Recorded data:
********************
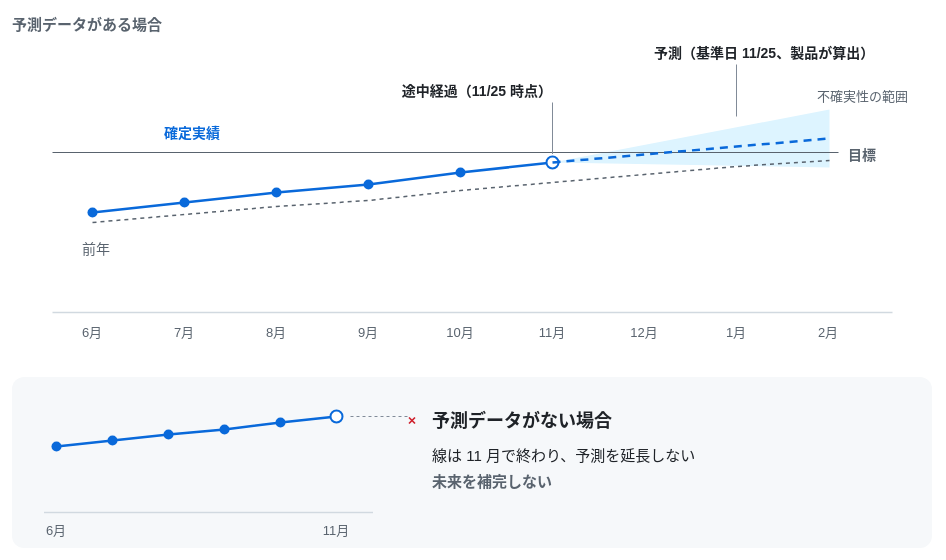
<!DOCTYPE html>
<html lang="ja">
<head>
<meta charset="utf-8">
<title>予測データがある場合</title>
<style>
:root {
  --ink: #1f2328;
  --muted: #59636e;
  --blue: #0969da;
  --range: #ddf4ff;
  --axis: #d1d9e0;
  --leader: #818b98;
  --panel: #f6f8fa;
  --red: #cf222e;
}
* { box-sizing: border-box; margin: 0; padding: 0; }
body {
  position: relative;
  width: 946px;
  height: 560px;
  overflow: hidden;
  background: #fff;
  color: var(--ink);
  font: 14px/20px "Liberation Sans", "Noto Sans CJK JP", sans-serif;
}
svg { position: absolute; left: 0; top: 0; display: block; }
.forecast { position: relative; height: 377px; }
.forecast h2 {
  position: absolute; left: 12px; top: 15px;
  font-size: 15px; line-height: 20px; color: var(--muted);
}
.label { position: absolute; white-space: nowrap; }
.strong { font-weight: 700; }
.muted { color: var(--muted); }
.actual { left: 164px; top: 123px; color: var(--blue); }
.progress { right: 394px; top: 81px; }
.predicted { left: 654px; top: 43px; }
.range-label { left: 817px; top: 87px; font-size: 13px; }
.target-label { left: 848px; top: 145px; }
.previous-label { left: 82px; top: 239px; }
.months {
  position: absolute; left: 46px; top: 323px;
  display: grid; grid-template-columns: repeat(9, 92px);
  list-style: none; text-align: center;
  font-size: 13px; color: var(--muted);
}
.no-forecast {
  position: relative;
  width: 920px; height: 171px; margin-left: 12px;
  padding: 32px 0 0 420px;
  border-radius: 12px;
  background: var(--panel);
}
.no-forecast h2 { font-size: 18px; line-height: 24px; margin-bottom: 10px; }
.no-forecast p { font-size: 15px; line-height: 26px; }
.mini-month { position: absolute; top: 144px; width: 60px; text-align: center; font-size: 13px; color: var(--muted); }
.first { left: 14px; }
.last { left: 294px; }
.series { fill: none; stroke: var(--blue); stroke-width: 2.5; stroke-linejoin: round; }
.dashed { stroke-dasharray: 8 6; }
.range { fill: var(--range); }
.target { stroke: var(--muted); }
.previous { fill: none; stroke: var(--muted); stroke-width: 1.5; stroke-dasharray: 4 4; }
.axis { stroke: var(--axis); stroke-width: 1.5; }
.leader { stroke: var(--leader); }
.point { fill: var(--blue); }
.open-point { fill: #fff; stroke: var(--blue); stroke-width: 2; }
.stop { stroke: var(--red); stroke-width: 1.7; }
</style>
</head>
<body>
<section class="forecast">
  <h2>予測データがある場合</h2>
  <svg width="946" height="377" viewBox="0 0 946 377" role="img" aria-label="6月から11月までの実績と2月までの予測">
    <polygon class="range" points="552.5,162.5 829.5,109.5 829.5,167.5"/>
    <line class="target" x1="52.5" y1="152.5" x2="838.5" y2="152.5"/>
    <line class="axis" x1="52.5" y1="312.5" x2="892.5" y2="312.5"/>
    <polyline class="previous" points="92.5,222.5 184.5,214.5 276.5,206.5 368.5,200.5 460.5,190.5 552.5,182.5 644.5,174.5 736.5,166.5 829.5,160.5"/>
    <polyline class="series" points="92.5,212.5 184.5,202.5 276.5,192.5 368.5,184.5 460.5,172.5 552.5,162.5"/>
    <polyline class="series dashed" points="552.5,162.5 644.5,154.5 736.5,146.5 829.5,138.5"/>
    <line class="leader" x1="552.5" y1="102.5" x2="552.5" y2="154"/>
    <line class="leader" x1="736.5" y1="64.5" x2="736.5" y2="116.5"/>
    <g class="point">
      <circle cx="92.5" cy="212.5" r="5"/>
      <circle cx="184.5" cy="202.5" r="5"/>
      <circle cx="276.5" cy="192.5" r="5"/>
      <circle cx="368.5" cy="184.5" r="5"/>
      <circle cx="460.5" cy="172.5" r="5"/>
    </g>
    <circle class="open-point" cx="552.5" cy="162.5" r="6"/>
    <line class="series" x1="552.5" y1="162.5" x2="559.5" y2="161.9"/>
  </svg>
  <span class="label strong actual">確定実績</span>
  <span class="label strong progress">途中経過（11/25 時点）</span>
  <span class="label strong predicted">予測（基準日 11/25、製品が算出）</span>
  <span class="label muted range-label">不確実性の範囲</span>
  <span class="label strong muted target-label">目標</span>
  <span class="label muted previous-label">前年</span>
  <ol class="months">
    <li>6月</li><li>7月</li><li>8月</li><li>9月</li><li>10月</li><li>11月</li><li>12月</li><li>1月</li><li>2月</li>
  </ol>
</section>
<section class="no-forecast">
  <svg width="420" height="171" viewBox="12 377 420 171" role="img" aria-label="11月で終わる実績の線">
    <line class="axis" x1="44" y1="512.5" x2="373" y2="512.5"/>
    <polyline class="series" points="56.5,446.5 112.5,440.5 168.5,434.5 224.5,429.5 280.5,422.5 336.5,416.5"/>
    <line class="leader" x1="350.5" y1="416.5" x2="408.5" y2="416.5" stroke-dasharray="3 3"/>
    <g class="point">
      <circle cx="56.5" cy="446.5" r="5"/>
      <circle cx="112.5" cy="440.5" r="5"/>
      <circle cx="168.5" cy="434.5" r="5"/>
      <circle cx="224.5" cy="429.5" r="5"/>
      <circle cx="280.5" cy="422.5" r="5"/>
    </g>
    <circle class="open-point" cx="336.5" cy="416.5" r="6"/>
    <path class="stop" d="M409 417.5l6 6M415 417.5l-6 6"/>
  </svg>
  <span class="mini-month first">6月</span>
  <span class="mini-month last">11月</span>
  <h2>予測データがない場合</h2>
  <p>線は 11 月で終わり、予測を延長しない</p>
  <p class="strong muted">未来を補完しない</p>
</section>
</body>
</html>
********************
▶ _WORK INSTRUCTION_
Which lines of the entries above contain the string "left"? Copy each one.

▶ _EXERCISE OUTPUT_
svg { position: absolute; left: 0; top: 0; display: block; }
  position: absolute; left: 12px; top: 15px;
.actual { left: 164px; top: 123px; color: var(--blue); }
.predicted { left: 654px; top: 43px; }
.range-label { left: 817px; top: 87px; font-size: 13px; }
.target-label { left: 848px; top: 145px; }
.previous-label { left: 82px; top: 239px; }
  position: absolute; left: 46px; top: 323px;
  width: 920px; height: 171px; margin-left: 12px;
.first { left: 14px; }
.last { left: 294px; }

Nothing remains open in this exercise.